Answer with a single number: the count of lines below that hold "body".

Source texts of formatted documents
*****

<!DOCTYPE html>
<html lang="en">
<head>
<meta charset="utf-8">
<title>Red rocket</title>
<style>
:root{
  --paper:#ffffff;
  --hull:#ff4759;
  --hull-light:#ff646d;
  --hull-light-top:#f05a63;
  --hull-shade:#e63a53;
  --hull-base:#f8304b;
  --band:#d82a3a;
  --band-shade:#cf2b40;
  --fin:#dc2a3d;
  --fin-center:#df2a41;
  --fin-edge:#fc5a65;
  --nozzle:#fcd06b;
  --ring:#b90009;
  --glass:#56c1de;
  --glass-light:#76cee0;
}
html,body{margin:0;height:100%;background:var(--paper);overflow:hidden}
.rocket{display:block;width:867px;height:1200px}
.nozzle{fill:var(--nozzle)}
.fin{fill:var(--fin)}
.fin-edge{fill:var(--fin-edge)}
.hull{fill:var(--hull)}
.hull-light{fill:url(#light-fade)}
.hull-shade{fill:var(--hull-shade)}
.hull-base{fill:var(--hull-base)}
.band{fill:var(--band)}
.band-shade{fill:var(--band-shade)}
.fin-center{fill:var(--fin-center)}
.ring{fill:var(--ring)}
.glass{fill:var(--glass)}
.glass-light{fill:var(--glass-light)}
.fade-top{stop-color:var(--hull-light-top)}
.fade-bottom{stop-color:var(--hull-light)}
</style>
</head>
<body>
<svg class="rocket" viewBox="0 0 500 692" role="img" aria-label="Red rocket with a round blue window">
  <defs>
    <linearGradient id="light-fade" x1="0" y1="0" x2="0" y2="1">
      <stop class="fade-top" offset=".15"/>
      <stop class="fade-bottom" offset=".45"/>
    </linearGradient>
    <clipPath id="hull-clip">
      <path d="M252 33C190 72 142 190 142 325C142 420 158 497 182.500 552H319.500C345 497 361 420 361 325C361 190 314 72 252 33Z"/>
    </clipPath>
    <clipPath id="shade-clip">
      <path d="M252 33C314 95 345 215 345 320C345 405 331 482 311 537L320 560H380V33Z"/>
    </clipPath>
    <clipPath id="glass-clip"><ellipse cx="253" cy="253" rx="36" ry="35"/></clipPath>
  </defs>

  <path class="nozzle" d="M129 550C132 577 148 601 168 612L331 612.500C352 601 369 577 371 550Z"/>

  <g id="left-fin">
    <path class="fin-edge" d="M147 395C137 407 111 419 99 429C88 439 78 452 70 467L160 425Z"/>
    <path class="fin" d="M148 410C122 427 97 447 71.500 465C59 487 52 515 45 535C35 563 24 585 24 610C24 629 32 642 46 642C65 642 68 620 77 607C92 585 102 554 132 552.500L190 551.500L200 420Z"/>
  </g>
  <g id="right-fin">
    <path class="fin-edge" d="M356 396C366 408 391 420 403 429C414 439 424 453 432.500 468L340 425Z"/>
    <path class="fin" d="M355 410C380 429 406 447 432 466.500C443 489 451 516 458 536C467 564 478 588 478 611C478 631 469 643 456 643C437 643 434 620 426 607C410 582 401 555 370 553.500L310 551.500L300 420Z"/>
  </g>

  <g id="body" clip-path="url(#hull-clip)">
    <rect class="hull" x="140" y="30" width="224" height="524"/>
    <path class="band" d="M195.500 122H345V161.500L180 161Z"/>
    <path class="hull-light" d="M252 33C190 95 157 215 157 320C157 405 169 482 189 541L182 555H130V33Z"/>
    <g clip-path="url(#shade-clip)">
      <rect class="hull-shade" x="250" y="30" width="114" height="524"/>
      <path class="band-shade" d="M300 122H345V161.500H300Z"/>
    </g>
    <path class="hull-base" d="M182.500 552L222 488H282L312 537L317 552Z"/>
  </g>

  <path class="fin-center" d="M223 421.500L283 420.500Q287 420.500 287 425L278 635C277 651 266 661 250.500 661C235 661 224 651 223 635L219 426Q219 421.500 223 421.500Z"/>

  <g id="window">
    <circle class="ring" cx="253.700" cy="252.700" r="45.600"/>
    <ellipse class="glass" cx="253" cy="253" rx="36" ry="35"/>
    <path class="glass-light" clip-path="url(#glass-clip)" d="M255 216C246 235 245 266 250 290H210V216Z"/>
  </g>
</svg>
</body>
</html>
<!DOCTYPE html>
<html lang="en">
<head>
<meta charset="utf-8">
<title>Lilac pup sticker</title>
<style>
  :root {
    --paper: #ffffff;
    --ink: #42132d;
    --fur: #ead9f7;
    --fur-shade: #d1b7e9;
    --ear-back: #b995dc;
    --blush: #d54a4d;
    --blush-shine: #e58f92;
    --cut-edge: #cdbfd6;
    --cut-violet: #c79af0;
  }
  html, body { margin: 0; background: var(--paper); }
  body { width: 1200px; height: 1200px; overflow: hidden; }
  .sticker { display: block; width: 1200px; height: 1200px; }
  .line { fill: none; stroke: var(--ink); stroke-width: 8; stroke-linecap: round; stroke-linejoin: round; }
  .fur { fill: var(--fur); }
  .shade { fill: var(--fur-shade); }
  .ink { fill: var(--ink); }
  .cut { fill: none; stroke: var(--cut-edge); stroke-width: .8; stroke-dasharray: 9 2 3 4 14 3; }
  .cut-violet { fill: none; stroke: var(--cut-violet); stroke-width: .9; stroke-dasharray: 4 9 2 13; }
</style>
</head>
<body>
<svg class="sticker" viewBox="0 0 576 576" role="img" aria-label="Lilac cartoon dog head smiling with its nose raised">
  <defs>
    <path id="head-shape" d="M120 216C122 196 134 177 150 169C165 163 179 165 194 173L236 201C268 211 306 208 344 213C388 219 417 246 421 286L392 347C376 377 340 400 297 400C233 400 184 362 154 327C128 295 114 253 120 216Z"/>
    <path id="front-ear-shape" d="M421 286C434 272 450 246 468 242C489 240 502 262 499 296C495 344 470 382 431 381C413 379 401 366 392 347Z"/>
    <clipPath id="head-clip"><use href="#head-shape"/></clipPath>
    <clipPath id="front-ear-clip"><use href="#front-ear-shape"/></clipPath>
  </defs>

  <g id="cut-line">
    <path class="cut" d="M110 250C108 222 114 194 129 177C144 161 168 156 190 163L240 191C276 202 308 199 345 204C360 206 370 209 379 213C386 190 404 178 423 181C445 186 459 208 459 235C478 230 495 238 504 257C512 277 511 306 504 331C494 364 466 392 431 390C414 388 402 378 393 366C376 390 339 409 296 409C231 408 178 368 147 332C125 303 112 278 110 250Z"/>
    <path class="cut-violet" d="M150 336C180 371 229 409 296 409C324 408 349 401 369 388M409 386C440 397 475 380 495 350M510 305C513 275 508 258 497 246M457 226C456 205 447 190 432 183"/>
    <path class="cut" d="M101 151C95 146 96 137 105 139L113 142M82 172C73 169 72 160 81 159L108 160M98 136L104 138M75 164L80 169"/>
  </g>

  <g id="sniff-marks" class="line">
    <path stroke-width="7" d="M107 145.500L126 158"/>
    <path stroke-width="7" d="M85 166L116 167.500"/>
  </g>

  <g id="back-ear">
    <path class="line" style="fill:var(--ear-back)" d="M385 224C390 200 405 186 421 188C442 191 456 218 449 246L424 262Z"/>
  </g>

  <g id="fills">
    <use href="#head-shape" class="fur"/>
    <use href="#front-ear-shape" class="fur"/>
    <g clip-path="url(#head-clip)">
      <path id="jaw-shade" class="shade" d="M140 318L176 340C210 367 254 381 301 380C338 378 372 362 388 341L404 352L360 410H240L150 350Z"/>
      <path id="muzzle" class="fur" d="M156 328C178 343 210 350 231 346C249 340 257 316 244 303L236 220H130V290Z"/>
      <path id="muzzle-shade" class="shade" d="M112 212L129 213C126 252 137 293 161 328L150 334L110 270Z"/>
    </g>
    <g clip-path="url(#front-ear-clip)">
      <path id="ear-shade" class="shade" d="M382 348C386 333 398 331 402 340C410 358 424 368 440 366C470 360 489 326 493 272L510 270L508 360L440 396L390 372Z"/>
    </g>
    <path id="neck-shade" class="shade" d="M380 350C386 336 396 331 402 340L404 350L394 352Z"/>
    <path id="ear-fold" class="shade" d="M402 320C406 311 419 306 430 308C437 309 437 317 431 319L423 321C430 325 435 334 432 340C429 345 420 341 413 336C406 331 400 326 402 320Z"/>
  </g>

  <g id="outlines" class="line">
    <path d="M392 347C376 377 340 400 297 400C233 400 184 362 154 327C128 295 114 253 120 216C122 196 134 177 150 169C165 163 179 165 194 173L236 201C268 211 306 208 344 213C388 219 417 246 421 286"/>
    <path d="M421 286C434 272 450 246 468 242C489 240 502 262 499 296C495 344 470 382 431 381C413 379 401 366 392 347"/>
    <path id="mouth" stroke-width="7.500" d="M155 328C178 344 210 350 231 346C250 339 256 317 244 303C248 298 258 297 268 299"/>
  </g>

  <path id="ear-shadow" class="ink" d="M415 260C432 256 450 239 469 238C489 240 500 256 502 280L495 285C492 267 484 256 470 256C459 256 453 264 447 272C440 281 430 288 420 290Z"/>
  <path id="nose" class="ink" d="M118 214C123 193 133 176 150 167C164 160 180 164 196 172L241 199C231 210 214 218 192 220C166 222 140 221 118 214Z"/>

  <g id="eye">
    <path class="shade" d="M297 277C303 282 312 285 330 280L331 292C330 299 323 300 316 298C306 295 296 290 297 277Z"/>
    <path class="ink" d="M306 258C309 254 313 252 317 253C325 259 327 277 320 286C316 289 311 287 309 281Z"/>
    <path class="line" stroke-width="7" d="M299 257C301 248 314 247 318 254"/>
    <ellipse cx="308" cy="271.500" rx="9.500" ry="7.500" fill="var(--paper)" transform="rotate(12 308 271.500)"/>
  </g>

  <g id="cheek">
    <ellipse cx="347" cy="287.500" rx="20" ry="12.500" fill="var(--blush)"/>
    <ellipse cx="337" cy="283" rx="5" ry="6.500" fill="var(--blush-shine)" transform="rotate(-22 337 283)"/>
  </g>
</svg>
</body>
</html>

*****

OUTPUT OF THE EXERCISE →
8